On January 1, 1999, a new currency was launched in
Ten years after the Euro was introduced in
During the first ten years of the Euro, many complained that the bank used an interest rate policy that couldn’t give rate cuts to individual countries when they were having economic problems. Thus the Euro plunged from $1.18 to only 82 cents by the end of 2000. Things are different now. As the credit crisis has swept over the global economy, the Euro has become stronger – it has risen against the British pound and is worth about $1.40. Also, about 15 million jobs have been created in the last six years because trade and travel have been much easier due to the single market that the Eurozone provides. It has also invited more foreign investment.

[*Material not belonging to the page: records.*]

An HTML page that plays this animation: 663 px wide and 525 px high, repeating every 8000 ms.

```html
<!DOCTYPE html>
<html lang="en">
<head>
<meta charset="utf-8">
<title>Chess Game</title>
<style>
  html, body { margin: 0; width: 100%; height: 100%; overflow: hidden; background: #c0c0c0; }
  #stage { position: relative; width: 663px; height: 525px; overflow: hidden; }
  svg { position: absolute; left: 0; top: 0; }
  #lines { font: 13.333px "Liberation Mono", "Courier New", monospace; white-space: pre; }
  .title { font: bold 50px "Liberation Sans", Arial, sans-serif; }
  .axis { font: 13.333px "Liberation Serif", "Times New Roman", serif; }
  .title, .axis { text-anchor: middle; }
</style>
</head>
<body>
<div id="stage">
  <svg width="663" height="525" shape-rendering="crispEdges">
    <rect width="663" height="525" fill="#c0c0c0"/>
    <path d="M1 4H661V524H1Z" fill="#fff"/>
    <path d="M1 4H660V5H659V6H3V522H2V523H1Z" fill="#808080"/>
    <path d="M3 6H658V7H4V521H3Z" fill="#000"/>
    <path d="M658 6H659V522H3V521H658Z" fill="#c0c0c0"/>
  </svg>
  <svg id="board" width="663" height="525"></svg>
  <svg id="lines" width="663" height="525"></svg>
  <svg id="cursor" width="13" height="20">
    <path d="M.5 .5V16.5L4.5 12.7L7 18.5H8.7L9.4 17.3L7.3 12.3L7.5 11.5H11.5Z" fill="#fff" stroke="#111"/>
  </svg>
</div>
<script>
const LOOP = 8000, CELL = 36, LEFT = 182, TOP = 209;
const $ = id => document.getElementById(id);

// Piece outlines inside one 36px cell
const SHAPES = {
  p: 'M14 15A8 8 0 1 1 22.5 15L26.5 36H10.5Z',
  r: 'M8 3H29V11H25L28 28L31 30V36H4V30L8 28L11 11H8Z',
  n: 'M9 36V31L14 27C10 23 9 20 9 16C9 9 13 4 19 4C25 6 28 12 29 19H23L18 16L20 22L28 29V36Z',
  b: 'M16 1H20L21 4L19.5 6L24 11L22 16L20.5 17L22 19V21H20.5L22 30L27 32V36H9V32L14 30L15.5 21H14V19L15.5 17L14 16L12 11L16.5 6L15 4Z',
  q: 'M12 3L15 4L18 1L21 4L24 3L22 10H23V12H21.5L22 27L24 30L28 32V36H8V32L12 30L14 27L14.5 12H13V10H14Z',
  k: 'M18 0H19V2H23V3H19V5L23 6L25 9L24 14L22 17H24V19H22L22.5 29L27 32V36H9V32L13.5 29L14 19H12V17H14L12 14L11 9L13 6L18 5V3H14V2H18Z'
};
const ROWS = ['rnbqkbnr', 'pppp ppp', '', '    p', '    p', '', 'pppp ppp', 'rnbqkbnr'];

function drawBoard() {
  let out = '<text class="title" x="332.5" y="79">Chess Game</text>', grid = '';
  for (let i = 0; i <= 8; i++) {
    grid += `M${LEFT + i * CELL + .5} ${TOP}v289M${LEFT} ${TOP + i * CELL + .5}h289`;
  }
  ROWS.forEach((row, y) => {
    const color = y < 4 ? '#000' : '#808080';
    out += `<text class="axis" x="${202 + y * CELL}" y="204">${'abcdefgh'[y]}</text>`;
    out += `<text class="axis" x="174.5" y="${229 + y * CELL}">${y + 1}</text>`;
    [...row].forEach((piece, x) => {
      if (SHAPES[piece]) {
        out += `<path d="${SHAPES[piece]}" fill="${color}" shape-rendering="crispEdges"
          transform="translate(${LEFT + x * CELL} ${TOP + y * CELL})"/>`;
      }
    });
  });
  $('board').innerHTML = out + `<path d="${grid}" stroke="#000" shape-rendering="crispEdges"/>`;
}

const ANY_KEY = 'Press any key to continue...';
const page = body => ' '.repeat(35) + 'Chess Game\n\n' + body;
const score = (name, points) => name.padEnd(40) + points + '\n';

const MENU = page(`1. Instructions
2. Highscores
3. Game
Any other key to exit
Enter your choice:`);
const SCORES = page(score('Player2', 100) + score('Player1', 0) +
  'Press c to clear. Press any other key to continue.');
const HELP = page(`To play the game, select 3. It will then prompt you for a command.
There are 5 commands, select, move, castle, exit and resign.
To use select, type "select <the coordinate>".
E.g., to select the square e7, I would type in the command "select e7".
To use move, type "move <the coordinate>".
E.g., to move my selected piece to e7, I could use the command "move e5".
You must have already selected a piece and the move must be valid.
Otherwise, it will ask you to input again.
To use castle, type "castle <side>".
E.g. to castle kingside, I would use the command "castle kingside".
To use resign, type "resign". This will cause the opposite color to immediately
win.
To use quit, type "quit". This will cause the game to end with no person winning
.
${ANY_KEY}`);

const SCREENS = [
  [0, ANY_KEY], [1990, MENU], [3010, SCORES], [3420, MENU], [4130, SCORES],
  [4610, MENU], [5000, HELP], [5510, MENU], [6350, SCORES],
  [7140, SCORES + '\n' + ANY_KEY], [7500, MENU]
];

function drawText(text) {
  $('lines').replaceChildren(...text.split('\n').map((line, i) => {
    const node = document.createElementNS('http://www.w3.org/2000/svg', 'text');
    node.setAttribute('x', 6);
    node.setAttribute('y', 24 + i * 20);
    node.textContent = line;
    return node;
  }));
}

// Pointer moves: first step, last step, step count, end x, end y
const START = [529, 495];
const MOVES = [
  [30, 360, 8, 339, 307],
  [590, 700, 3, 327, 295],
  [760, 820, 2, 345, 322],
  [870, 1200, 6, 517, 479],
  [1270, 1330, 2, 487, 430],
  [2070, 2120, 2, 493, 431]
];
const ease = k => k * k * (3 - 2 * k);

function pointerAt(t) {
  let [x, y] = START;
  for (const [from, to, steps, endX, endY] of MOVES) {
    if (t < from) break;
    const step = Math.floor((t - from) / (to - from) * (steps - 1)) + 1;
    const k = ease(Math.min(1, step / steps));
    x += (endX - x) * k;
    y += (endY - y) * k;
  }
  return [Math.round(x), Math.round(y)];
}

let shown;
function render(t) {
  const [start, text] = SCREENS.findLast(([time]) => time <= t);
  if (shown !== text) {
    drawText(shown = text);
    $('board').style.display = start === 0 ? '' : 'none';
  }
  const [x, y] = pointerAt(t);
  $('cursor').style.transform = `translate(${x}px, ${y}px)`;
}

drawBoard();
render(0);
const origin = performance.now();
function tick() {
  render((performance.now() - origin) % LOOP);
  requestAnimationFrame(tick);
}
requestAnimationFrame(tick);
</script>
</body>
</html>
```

In conclusion, countries that have adopted the Euro as their official currency, most recent being Slovakia, are now enjoying a more efficient bond market and with less inflation.